Divisions among Republicans could mean the end of major surveillance programs. "Congressional Republicans remain sharply divided over the fate of the federal government’s bulk collection of private telephone records. As a result, national security officials are preparing for the possibility that the legal authority underpinning those collection programs could expire in less than two weeks. Senate Majority Leader Mitch McConnell (R-Ky.), who favors a long-term continuation of the existing phone-data surveillance program, said Tuesday that he plans to allow a vote on a House-passed bill aimed at reforming the program. That bill passed by a wide margin in the House, with nearly 200 Republican votes, but McConnell opposes it and suggested Tuesday that it would not gain the necessary 60 votes to proceed in the Senate." Mike DeBonis and Ellen Nakashima in The Washington Post.

Clinton calls for deregulation of community banks. She said she wants "to help small businesses expand their access to credit — and hire more workers — by relieving small community banks of some regulatory hindrances. ... She said community banks had been hard hit by the 2010 Dodd-Frank financial regulation law. ... Mrs. Clinton drew a distinction between relieving the pressure on smaller banks and deregulating big Wall Street banks, a policy that she faulted some Republicans for supporting. 'What was meant to rein in "too big to fail" has actually fallen harder on them,' she said of community banks. 'That's why they need relief, because they were not part of the problem but in some ways are paying a disproportionate price.' " Amy Chozick in The New York Times.

The Texas legislature moves ahead with an open-carry bill, despite the violence in Waco. "'This bill does not have anything to do with what went on yesterday,' said state Sen. Joan Huffman, a Houston Republican who leads the Senate State Affairs Committee, during a previously scheduled hearing on gun legislation. ... Huffman's comments came after several witnesses, including Austin Assistant Police Chief Troy Gay, brought up the shootout during their testimony on the bill.
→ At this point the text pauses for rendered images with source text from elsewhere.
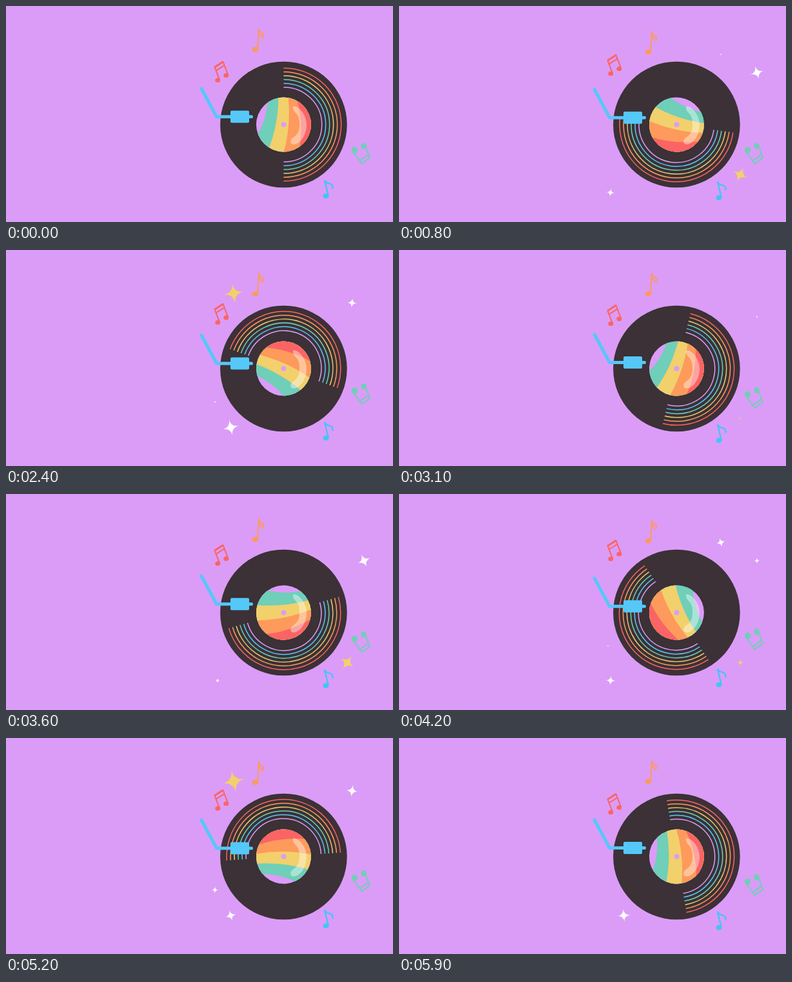
An HTML page for the animation above (6 s loop, 600 px wide and 337 px high).

```html
<!DOCTYPE html>
<html lang="en">
<head>
<meta charset="utf-8">
<title>Spinning record</title>
<style>
  html, body { margin: 0; width: 100%; height: 100%; overflow: hidden; background: #db9cf7; }
  svg { display: block; width: 100vw; height: 100vh; }
</style>
</head>
<body>
<svg viewBox="0 0 600 337" preserveAspectRatio="none">
  <defs><clipPath id="round"><circle r="42.5"/></clipPath></defs>
  <rect width="600" height="337" fill="#db9cf7"/>
  <circle cx="430.4" cy="185" r="98.3" fill="#3b3136"/>
  <g id="disc">
    <g id="grooves" fill="none" stroke-width="1.5"></g>
    <g clip-path="url(#round)">
      <circle r="43" fill="#db9cf7"/>
      <path fill="#6fcfb8" d="M-24-42Q-26-8-42 18V60H60V-60H-24Z"/>
      <path fill="#f2d06b" d="M-8-44Q-8 0-24 40V60H60V-60H-8Z"/>
      <path fill="#fd9a5c" d="M7-44Q12 0 0 44V60H60V-60H7Z"/>
      <path fill="#fb6464" d="M20-42Q32 0 24 40V60H60V-60H20Z"/>
    </g>
  </g>
  <path fill="#fff" fill-opacity=".4" d="M446 156.5C452 155 466 168 466 185C466 203 455 216 446 216C440 216 440 209 444 206C453 200 455 195 455 183C455 170 449 168 446 163C445 160 444 157 446 156.5Z"/>
  <circle cx="430.5" cy="185" r="4" fill="#db9cf7"/>

  <g id="arm" fill="#55c8f8" stroke="#55c8f8">
    <path d="M303 128.5L326.5 172.5H380.5" fill="none" stroke-width="5" stroke-linecap="round" stroke-linejoin="round"/>
    <rect x="348" y="163" width="29" height="19" rx="2" stroke="none"/>
  </g>

  <g id="red" fill="#fb6464" stroke="#fb6464" stroke-width="2" stroke-linejoin="round">
    <path fill="none" d="M331 115L323.5 95.5L336.5 87L344 107M325.5 101L339 92.5"/>
    <path d="M323.5 95.5L336.5 87" stroke-width="3"/>
    <ellipse cx="328.3" cy="115.8" rx="3" ry="2.5"/>
    <ellipse cx="341.3" cy="108.3" rx="3" ry="2.5"/>
  </g>
  <g id="orange" fill="#fd9a5c" stroke="#fd9a5c" stroke-width="2" stroke-linejoin="round">
    <path fill="none" d="M390 67L392 36Q393 41 398 43Q401 46 397 51M391.5 41Q393 46 397 48"/>
    <ellipse cx="386.5" cy="68" rx="3.8" ry="3" transform="rotate(-15 386.5 68)"/>
  </g>
  <g id="green" fill="#6fcfb8" stroke="#6fcfb8" stroke-width="2" stroke-linejoin="round">
    <path fill="none" d="M537.5 227L551.5 246.5L564 237.5L557.5 220M548.5 242L561.5 233"/>
    <ellipse cx="540.5" cy="225.3" rx="3.6" ry="4"/>
    <ellipse cx="554.5" cy="218.8" rx="3.2" ry="3.8"/>
  </g>
  <g id="blue" fill="#45c4f5" stroke="#45c4f5" stroke-width="2.3" stroke-linejoin="round">
    <path fill="none" d="M499.8 297L494 273Q496 277 502 278Q508 280 506 286"/>
    <ellipse cx="496" cy="297.3" rx="3.4" ry="2.8"/>
  </g>
  <g id="stars"></g>
</svg>
<script>
const LOOP = 6000, BEAT = LOOP / 2, STEP = 100, TWINKLE = 1350;
const WHITE = '#fff', GOLD = '#f2d06b';
const $ = id => document.getElementById(id);
const place = (el, value) => el.setAttribute('transform', value);

function add(parent, attrs) {
  const el = document.createElementNS('http://www.w3.org/2000/svg', 'path');
  for (const k in attrs) el.setAttribute(k, attrs[k]);
  return parent.appendChild(el);
}

['#fb6464', '#fd9a5c', '#f2d06b', '#6fcfb8', '#55c8f8', '#db9cf7'].forEach((stroke, i) => {
  const r = 88.3 - i * 6;
  add($('grooves'), { d: `M0 ${-r}A${r + 1} ${r} 0 0 1 0 ${r}`, stroke });
});

// Vertical bobbing: mid height, swing, time of the lowest point, period
const bobs = {
  arm: { mid: 2.6, swing: 3.5, low: 270, period: LOOP / 8 },
  red: { mid: -7.3, swing: -7.6, low: 1350, period: BEAT },
  orange: { mid: 2.3, swing: 2.7, low: 1250, period: BEAT },
  green: { mid: -3.7, swing: 4.6, low: 400, period: BEAT },
  blue: { mid: -1.2, swing: 3, low: 700, period: BEAT }
};

// Each star swells and fades once per beat while its tilt unwinds to zero
const star = (x, y, fill, born, size, tilt) => ({
  x, y, born, size, tilt,
  el: add($('stars'), { fill, d: 'M0-1Q.07-.07 1 0Q.07 .07 0 1Q-.07 .07-1 0Q-.07-.07 0-1Z' })
});
const stars = [
  star(555, 104, WHITE, 30, 10.5, -40),
  star(529, 263, GOLD, 30, 12.5, 60),
  star(328, 291, WHITE, 380, 7.5, 15),
  star(499, 75.5, WHITE, 720, 7.5, -25),
  star(324, 237, WHITE, 1130, 8.5, 45),
  star(536.5, 82.5, WHITE, 1420, 9.2, 20),
  star(353, 67.5, GOLD, 1500, 17.5, -25),
  star(348.5, 277, WHITE, 1900, 13, -20)
];

function draw(ms) {
  const t = Math.floor(ms % LOOP / STEP) * STEP, beat = t % BEAT;
  const spin = 360 * t / BEAT + 2 * Math.min(1, t / STEP);
  place($('disc'), `translate(430.4 185) rotate(${spin})`);
  for (const id in bobs) {
    const { mid, swing, low, period } = bobs[id];
    place($(id), `translate(0 ${mid + swing * Math.cos(2 * Math.PI * (t - low) / period)})`);
  }
  for (const s of stars) {
    const p = Math.min(1, Math.max(0, (beat - s.born) / TWINKLE));
    const scale = s.size * Math.sin(Math.PI * p);
    place(s.el, `translate(${s.x} ${s.y}) rotate(${s.tilt * (1 - p)}) scale(${scale})`);
  }
}

const start = performance.now();
function tick(now) {
  draw(Math.max(0, now - start));
  requestAnimationFrame(tick);
}
draw(0);
requestAnimationFrame(tick);
</script>
</body>
</html>
```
Gay told senators that the 'chaotic situation' in Waco could have been made much worse by the confusion an open carry law would bring to responding police officers." Morgan Smith in the Texas Tribune.

Medicaid enrollments are well beyond projections under Obamacare. "More than 12 million people have signed up for Medicaid under the Affordable Care Act since January 2014, and in some states that embraced that piece of the law, enrollment is hundreds of thousands beyond initial projections. Seven states have seen particularly big surges, with their overruns totaling nearly 1.4 million low-income adults. ... Some conservatives say the costs that will fall on the states are just too big a burden, and they see vindication in the signup numbers, proof that costs will be more than projected as they have warned all along." Rachana Pradhan at Politico.